Conversation is Back in Fashion in Luxury Stores

Best Practices for How and When to Use Your Phone


The pandemic has accelerated tectonic shifts in retail. But there has been one surprise upside for luxury brands: consumers locked into e-commerce shopping patterns are now seeking human interaction bringing in a renaissance for sales associates.


So-called "airpod" customers - people who visited stores just to silently view a product before buying it online are now "really ready” for a relationship with sales associates, according to Kenzo North America Managing Director Nathan Levy.

He sees a recalibration not just on the part of the customer but also sales teams which Kenzo encourages to focus more on relationship building than hitting targets.


Retail customers are increasingly splitting into two tribes. In one camp are the customers who wish to avoid interpersonal contact, a desire met by Amazon Go, curbside pickup and robot checkouts which are on the rise.

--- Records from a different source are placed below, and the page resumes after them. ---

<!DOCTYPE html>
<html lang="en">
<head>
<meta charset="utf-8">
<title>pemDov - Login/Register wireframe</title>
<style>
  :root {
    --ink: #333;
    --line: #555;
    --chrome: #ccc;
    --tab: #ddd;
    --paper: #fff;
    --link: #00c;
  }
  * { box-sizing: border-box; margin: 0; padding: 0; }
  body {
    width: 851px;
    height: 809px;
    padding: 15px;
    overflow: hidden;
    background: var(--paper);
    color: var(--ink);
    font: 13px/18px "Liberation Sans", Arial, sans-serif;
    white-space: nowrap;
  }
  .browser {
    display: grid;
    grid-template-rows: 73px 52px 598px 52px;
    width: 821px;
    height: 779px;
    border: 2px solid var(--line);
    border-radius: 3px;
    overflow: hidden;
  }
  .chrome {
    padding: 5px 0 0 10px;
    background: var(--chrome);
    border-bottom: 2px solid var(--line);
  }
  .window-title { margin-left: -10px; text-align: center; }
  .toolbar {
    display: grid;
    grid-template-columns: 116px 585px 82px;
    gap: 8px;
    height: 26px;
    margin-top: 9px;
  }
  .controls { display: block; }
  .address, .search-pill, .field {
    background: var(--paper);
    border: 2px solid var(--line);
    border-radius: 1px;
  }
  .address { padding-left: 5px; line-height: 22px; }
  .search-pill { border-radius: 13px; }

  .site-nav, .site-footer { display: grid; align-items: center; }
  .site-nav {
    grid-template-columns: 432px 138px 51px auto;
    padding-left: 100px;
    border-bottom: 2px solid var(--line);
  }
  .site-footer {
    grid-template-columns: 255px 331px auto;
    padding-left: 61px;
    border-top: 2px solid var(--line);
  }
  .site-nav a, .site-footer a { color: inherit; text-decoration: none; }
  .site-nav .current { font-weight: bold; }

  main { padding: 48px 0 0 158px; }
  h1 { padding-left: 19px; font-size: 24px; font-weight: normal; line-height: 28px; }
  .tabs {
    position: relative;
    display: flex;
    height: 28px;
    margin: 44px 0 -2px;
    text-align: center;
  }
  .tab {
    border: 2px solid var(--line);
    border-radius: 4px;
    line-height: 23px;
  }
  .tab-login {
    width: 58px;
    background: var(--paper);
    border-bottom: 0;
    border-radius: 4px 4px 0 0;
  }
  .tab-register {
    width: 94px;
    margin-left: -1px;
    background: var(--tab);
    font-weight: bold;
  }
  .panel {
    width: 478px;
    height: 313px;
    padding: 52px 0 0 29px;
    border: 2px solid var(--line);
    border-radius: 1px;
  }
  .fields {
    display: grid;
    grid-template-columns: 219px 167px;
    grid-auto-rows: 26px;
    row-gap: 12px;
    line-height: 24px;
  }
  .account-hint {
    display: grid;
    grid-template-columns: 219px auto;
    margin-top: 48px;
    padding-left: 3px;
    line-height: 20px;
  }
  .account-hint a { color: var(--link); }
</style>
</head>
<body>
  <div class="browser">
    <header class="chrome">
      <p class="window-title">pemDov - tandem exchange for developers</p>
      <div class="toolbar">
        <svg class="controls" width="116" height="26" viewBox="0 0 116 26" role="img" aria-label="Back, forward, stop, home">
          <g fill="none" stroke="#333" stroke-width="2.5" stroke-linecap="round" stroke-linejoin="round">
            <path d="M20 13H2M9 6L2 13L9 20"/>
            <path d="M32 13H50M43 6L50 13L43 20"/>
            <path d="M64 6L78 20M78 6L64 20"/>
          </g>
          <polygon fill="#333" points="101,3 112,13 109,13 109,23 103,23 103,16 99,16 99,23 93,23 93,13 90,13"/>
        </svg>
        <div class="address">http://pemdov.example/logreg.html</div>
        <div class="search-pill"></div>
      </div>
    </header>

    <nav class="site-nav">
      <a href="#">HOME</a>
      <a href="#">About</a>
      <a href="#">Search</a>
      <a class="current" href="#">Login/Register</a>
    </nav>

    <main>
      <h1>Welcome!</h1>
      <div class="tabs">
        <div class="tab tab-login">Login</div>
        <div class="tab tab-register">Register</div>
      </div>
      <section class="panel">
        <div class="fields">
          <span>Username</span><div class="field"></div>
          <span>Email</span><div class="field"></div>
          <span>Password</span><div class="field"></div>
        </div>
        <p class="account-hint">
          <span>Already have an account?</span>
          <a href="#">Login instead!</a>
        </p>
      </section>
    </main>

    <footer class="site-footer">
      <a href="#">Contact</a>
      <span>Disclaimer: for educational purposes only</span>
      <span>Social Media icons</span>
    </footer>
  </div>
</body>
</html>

In the other, customers who crave human interaction. This is especially the case in luxury where purchases are driven by emotions not convenience. Brookings Institution’s Mark Muro, an expert in consumer attitudes around technology says it may be that face-to-face service itself "becomes an elite luxury good.”


However, some 80 percent of customers are convinced today that they actually know more about the brands than the salespeople in store for the respective brands, according to Michaela Merk, a consultant. This means that sales teams need to be more skilled than ever in their interpersonal exchanges.


Mobile technology is being harnessed to make those connections more valuable. Chatting via messaging or video on a phone helps to recreate the intimacy of in-person shopping for distant sales. But what are the rules around advisors using phones to help customers who are in the store? Here BSPK maps out a few best practices around using a phone while serving the customer.


Do: Use the phone mindfully. Sales advisors should explain exactly what they are doing each time they use it. A typical reason would be to check whether an item is in stock or to check a client profile if the customer can't remember what they bought last time.


Do: Continue to make eye contact even while holding the phone and never look at it for more than a few seconds, always returning to the eyes of the clients. Angela Ahrendts, former Burberry CEO and Apple head of retail says building trust is key to human relationships and that “we are going to have to go back to looking people in the eyes....voices, everything else with AI, you won't know if it is real or if it is not.”


Do: Be respectful of personal space which differs vastly by region. This can be complex: a study across 42 countries found that people from Argentina and other South American countries require less personal space than people from Asia for example. Americans want strangers to keep a 94 cm distance but a personal acquaintance can get 24 cm closer. Hungarians want loved ones and strangers at arm’s length, or at least 75 centimeters.


Do: Use company supplied phones which remain in the store when it closes, drawing clear boundaries between work and home. Most advisors carry this in a pouch as they work. For some brands this can double as a marketing opportunity to showcase popular tech accessories which often cost more than the phone.


Don't: Clientele with remote customers while you are on the shop floor unless live streaming. Seeing an associate glued to a phone will deter passersby who might otherwise have been tempted to pop in to store. Tiffany & Co., for example, is elevating clienteling to the top floor by including a dedicated space for clienteling in its revamped New York City 57th Street flagship when it reopens in 2022 which is part of a new glass-enclosed “exhibition, event, and clienteling space."